◆ **PROBLEM REQUIREMENTS**: The required response is the number of lines in the entries that include the word "define", with nothing added.

[[ INPUT DATA open ]]

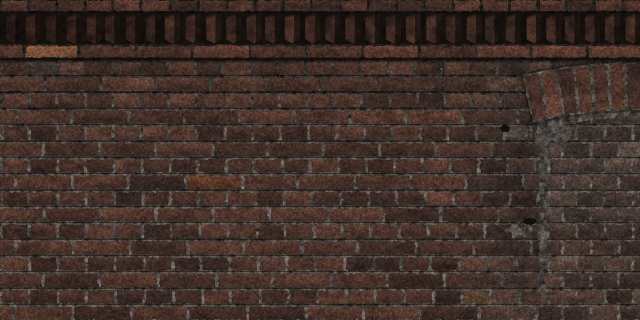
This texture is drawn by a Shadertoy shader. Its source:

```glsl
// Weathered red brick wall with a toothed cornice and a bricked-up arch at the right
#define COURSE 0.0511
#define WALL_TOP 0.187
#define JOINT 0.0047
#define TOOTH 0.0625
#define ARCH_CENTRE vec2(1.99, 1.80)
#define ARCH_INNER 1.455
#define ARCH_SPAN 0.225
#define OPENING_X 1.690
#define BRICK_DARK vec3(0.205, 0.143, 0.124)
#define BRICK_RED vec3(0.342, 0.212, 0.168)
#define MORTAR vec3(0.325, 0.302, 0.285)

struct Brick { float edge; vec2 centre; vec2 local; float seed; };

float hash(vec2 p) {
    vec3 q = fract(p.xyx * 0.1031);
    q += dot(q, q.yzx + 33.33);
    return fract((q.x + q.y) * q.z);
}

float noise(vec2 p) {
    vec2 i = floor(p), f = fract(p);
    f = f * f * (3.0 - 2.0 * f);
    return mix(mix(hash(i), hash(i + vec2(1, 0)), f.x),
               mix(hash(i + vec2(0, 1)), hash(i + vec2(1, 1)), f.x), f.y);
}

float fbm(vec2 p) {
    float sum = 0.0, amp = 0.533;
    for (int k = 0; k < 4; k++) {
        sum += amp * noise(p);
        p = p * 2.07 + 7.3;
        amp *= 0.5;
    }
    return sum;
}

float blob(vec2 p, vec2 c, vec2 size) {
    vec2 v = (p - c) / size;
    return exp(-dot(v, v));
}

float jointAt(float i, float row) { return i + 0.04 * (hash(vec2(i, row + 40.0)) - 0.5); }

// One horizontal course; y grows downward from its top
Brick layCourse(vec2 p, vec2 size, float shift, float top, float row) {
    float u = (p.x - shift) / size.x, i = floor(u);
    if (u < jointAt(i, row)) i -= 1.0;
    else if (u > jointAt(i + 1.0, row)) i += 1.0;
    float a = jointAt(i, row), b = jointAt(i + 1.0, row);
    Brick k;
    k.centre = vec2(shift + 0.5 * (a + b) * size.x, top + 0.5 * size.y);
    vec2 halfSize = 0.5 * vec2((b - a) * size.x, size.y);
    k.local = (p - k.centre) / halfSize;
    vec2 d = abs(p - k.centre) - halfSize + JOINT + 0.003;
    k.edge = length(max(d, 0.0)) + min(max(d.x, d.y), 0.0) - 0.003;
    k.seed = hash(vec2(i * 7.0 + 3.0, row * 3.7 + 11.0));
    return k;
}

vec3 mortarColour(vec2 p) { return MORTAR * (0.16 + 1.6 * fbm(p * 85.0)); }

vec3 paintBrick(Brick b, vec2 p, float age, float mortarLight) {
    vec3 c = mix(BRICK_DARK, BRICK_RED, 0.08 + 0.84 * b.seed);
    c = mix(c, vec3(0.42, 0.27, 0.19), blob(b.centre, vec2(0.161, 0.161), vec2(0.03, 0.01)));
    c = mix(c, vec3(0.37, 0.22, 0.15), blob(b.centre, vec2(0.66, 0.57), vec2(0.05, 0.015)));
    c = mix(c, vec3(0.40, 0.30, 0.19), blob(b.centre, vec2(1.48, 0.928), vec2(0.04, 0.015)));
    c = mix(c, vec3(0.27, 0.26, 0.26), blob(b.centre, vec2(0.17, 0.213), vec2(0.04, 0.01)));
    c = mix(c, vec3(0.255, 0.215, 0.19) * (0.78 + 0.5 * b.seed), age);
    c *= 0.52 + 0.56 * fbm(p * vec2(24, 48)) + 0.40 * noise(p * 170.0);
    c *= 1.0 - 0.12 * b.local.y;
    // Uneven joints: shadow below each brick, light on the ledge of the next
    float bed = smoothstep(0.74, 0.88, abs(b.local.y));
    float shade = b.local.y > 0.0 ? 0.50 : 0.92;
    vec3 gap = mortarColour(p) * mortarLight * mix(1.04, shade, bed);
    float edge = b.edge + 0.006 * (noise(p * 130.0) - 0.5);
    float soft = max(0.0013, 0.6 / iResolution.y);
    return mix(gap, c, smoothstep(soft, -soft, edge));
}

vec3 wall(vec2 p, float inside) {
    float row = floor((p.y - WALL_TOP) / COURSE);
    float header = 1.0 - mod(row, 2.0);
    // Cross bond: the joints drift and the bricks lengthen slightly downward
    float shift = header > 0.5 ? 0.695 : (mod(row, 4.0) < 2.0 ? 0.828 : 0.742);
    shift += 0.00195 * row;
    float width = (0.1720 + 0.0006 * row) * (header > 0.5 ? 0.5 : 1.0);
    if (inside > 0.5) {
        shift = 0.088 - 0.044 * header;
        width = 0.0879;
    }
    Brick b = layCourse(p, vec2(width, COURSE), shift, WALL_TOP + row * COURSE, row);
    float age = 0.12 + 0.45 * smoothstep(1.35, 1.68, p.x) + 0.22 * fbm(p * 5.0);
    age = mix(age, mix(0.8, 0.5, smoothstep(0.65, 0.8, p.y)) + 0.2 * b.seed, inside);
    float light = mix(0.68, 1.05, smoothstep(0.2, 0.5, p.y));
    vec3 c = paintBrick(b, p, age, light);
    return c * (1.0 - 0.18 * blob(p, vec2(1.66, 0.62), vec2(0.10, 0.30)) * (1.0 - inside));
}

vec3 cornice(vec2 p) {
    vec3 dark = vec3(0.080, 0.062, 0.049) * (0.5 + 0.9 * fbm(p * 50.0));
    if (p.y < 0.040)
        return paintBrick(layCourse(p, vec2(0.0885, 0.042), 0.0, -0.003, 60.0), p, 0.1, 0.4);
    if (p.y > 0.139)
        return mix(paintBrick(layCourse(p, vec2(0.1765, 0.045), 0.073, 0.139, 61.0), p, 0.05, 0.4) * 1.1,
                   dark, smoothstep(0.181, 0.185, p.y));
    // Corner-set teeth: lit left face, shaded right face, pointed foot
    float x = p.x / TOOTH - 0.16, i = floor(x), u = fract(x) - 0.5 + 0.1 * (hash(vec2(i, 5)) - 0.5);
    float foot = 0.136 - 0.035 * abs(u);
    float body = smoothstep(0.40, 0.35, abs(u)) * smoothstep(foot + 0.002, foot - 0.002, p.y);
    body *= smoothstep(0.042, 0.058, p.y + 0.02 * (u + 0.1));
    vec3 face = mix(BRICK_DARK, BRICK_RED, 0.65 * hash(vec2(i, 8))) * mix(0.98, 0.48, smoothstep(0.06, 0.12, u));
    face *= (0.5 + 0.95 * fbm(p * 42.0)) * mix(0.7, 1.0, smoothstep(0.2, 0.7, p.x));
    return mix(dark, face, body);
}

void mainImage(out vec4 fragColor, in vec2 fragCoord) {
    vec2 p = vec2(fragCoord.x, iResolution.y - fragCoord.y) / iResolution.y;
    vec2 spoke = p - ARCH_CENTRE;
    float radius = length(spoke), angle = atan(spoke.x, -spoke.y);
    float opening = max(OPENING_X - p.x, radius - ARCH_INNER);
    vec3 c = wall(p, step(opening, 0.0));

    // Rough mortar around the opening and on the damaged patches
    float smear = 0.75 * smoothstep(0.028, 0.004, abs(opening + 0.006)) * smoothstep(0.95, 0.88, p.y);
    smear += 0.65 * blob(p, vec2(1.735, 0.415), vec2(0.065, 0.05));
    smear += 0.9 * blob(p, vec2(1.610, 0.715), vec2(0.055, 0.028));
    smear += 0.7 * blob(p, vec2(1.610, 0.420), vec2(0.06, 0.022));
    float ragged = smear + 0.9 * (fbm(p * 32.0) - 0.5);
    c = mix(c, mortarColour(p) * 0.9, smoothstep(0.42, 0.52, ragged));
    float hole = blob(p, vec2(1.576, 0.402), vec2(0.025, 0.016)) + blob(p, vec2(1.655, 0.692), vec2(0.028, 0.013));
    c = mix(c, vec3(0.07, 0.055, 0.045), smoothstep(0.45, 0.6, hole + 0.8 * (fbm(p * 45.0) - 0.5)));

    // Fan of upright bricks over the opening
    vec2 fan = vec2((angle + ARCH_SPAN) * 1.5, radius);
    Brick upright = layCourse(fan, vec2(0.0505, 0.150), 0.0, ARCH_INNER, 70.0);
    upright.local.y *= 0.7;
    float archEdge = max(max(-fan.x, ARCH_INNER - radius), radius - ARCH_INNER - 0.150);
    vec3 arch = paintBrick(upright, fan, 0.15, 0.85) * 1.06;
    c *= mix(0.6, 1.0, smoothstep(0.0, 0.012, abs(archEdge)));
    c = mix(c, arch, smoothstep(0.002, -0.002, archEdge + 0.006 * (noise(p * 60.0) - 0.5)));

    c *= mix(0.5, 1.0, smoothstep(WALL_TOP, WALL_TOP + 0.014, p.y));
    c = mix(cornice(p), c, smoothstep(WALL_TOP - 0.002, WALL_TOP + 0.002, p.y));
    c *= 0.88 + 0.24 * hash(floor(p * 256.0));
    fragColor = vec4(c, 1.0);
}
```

[[ INPUT DATA closed ]]
[[ INPUT DATA open ]]

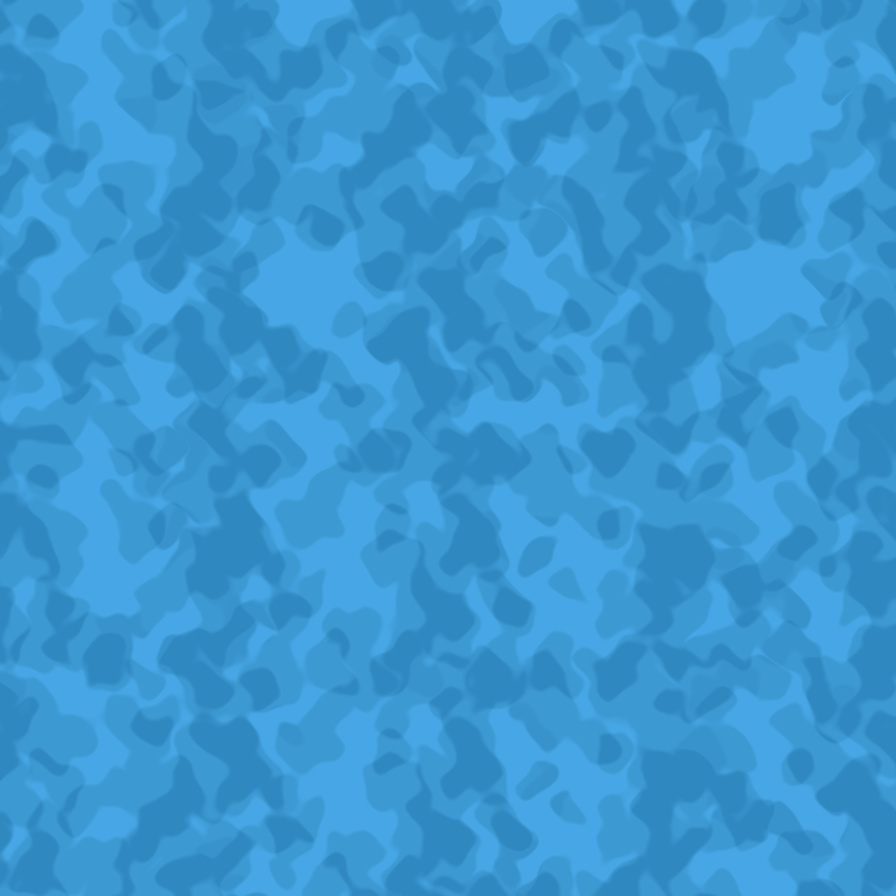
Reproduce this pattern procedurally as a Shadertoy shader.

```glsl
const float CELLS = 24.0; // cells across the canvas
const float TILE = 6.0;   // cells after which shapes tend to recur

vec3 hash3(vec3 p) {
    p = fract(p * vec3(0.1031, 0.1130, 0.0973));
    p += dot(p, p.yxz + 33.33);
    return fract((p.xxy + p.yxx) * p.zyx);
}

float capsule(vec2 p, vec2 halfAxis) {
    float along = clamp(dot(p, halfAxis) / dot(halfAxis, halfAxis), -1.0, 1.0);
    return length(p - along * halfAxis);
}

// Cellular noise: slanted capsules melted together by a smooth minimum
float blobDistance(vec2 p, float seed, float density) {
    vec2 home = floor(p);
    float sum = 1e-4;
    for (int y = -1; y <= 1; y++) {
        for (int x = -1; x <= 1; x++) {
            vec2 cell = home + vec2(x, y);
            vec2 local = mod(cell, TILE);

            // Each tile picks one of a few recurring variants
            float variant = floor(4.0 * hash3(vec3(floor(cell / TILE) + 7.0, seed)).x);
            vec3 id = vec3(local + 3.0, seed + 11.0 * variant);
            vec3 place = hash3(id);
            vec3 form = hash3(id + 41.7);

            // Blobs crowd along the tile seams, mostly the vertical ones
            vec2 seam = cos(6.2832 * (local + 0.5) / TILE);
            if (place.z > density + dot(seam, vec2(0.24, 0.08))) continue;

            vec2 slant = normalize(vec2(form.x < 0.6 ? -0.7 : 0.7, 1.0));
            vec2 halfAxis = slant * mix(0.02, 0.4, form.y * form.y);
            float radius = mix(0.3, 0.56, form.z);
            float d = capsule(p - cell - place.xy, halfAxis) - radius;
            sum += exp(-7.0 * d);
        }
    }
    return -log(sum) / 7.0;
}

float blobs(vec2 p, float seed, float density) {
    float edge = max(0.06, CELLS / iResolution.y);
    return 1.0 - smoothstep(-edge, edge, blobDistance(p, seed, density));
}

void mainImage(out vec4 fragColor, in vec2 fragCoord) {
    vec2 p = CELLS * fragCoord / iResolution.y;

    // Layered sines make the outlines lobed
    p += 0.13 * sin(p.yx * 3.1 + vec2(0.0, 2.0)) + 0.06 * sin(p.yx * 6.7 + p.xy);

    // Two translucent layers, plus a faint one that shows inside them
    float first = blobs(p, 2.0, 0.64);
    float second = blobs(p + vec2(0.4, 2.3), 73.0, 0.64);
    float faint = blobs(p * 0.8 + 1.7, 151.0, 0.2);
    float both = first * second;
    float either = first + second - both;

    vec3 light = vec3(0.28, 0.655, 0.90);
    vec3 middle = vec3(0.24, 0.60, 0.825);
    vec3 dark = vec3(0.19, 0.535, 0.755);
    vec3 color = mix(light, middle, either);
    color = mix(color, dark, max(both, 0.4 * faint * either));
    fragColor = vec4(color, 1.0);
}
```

[[ INPUT DATA closed ]]

◆ **ANSWER FOR THIS EXERCISE**: 11